= Try it =
Read the data, and whenever a line holds the word "requestAnimationFrame", report that line.

-- Opening Marker --

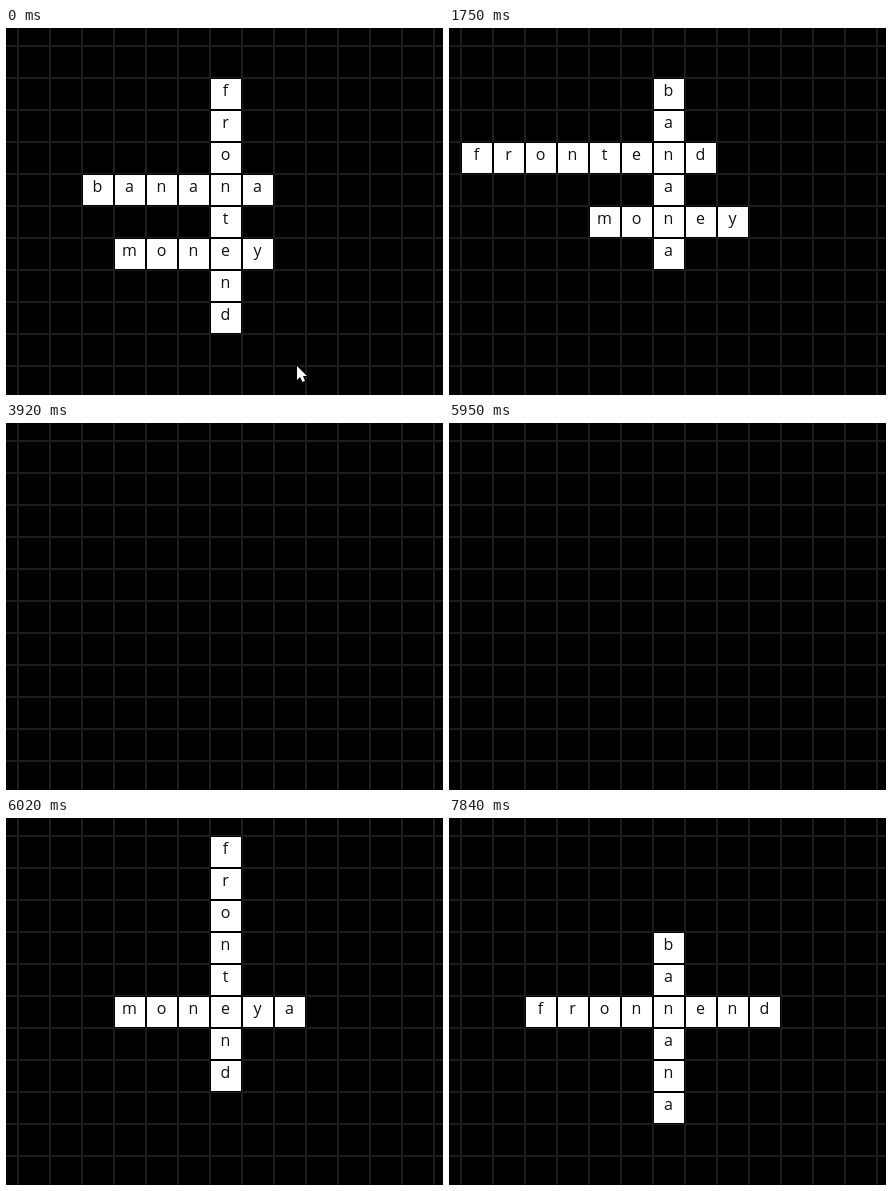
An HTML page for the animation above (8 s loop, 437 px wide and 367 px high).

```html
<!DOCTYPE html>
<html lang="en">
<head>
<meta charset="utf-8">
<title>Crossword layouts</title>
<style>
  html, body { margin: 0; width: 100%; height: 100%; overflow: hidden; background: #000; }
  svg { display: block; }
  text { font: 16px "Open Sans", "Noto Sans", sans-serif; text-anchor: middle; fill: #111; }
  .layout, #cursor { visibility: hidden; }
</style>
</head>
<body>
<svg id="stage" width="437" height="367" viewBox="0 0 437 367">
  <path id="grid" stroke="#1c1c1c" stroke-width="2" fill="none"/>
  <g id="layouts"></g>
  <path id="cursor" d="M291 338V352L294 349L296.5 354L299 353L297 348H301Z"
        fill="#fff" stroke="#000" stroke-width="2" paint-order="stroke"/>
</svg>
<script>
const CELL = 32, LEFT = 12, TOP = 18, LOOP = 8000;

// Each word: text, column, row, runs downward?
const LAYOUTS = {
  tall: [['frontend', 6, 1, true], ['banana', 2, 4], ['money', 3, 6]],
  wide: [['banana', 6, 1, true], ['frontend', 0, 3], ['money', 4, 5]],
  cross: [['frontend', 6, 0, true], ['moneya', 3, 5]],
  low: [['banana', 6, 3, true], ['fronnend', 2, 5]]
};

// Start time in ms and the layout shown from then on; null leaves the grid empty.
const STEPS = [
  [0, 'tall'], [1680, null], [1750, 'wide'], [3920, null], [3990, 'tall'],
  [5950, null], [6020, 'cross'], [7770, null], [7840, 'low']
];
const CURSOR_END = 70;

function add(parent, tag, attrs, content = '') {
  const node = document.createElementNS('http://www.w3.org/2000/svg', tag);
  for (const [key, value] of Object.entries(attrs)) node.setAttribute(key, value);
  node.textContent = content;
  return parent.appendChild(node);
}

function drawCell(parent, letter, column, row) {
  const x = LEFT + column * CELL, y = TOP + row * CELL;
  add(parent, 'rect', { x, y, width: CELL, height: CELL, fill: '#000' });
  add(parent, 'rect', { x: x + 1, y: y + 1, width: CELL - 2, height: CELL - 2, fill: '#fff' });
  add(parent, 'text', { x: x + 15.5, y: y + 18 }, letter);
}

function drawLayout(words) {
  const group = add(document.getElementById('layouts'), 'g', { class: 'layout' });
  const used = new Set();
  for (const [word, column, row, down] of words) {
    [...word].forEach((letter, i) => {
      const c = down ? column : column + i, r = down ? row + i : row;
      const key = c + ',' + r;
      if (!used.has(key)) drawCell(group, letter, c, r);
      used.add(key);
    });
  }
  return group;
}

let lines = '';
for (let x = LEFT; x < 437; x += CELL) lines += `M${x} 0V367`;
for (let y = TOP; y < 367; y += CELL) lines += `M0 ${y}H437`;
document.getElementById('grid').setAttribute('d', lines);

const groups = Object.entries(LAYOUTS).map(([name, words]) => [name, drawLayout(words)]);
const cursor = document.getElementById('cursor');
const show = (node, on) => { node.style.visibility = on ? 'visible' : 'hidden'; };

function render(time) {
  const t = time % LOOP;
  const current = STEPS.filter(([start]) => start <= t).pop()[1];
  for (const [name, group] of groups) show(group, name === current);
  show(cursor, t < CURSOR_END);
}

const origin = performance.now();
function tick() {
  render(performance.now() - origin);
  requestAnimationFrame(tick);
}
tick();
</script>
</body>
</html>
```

-- Closing Marker --
-- Opening Marker --

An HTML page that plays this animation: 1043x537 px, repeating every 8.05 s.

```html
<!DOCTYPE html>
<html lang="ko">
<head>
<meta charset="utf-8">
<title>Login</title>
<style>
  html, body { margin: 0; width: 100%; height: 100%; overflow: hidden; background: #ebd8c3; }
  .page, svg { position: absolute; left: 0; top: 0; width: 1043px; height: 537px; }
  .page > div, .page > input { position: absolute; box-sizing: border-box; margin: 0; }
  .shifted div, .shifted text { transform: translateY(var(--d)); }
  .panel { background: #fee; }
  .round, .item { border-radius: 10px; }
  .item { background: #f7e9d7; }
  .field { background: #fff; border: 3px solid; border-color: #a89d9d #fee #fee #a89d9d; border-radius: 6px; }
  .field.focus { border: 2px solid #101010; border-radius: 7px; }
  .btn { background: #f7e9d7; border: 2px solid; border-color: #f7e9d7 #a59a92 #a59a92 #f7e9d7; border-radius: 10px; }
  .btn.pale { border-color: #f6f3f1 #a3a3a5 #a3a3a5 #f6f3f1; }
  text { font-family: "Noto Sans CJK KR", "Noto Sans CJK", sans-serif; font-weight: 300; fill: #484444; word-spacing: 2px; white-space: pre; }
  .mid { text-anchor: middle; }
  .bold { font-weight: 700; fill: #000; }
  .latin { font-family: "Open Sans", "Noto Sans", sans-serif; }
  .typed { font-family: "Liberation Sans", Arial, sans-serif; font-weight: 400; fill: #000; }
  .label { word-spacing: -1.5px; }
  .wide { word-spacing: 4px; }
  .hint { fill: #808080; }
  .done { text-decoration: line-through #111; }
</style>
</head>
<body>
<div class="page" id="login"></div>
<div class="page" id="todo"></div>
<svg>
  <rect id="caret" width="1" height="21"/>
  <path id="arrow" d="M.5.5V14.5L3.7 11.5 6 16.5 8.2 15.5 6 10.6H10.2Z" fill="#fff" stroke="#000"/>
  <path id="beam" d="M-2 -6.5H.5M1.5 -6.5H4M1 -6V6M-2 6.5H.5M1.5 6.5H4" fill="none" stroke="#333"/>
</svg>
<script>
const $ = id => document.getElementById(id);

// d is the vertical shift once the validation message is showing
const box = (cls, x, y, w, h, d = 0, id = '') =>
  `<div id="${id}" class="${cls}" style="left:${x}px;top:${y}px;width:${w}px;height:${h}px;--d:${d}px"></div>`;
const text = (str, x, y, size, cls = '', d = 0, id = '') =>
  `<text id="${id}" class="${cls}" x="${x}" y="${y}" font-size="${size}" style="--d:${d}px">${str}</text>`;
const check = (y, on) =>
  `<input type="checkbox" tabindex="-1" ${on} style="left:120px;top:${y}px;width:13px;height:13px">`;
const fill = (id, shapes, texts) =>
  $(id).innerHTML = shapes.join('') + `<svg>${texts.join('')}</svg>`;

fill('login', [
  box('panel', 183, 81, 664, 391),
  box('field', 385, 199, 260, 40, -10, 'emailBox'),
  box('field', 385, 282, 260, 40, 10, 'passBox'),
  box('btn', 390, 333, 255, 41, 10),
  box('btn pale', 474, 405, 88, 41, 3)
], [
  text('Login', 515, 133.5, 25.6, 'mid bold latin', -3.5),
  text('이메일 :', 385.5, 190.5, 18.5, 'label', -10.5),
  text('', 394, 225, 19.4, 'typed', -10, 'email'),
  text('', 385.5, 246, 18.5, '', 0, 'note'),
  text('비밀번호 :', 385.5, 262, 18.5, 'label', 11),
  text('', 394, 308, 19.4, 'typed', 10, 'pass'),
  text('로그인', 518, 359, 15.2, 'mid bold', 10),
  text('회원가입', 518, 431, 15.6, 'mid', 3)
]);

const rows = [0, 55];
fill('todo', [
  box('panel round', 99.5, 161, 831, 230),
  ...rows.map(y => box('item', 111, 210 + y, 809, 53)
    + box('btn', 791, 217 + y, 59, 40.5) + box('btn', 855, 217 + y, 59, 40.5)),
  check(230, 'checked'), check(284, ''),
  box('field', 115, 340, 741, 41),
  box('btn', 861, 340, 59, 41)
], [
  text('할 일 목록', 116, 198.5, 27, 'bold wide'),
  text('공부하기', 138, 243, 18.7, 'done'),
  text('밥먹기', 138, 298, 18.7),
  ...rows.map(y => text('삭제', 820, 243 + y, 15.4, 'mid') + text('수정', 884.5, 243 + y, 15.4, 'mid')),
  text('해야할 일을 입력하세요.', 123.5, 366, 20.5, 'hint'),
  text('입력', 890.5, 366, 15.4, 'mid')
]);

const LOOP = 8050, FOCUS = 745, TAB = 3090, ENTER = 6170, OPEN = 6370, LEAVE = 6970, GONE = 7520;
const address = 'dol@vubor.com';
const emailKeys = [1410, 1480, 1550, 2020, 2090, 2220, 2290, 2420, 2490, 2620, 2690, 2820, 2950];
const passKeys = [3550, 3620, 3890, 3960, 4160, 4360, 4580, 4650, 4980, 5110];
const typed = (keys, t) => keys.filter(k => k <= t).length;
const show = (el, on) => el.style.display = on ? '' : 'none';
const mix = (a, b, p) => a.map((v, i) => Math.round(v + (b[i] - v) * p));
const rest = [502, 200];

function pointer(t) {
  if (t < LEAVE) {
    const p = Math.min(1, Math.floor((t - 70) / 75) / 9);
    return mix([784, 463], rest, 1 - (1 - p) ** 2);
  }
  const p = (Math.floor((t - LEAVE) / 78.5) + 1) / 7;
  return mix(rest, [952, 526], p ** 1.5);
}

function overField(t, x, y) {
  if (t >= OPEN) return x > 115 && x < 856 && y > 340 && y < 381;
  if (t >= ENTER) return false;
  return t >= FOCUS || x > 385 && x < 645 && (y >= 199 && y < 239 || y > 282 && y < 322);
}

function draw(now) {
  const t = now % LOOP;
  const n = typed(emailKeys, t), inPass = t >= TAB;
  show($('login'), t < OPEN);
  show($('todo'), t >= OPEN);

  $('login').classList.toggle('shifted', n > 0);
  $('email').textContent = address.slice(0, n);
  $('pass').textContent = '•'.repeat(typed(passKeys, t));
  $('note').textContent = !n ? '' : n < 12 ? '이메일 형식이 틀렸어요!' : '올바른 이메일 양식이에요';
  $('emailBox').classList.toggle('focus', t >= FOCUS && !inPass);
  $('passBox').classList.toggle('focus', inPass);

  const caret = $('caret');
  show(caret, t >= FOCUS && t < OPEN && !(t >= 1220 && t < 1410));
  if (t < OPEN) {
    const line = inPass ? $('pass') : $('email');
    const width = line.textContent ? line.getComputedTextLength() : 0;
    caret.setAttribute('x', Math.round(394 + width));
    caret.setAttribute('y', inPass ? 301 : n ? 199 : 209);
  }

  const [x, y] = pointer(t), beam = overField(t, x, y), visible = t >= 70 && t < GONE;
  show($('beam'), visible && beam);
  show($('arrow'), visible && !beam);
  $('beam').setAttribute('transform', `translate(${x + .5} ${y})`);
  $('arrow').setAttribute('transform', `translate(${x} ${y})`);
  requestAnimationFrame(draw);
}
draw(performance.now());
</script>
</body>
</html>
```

-- Closing Marker --

= Your solution =
  requestAnimationFrame(tick);
  requestAnimationFrame(draw);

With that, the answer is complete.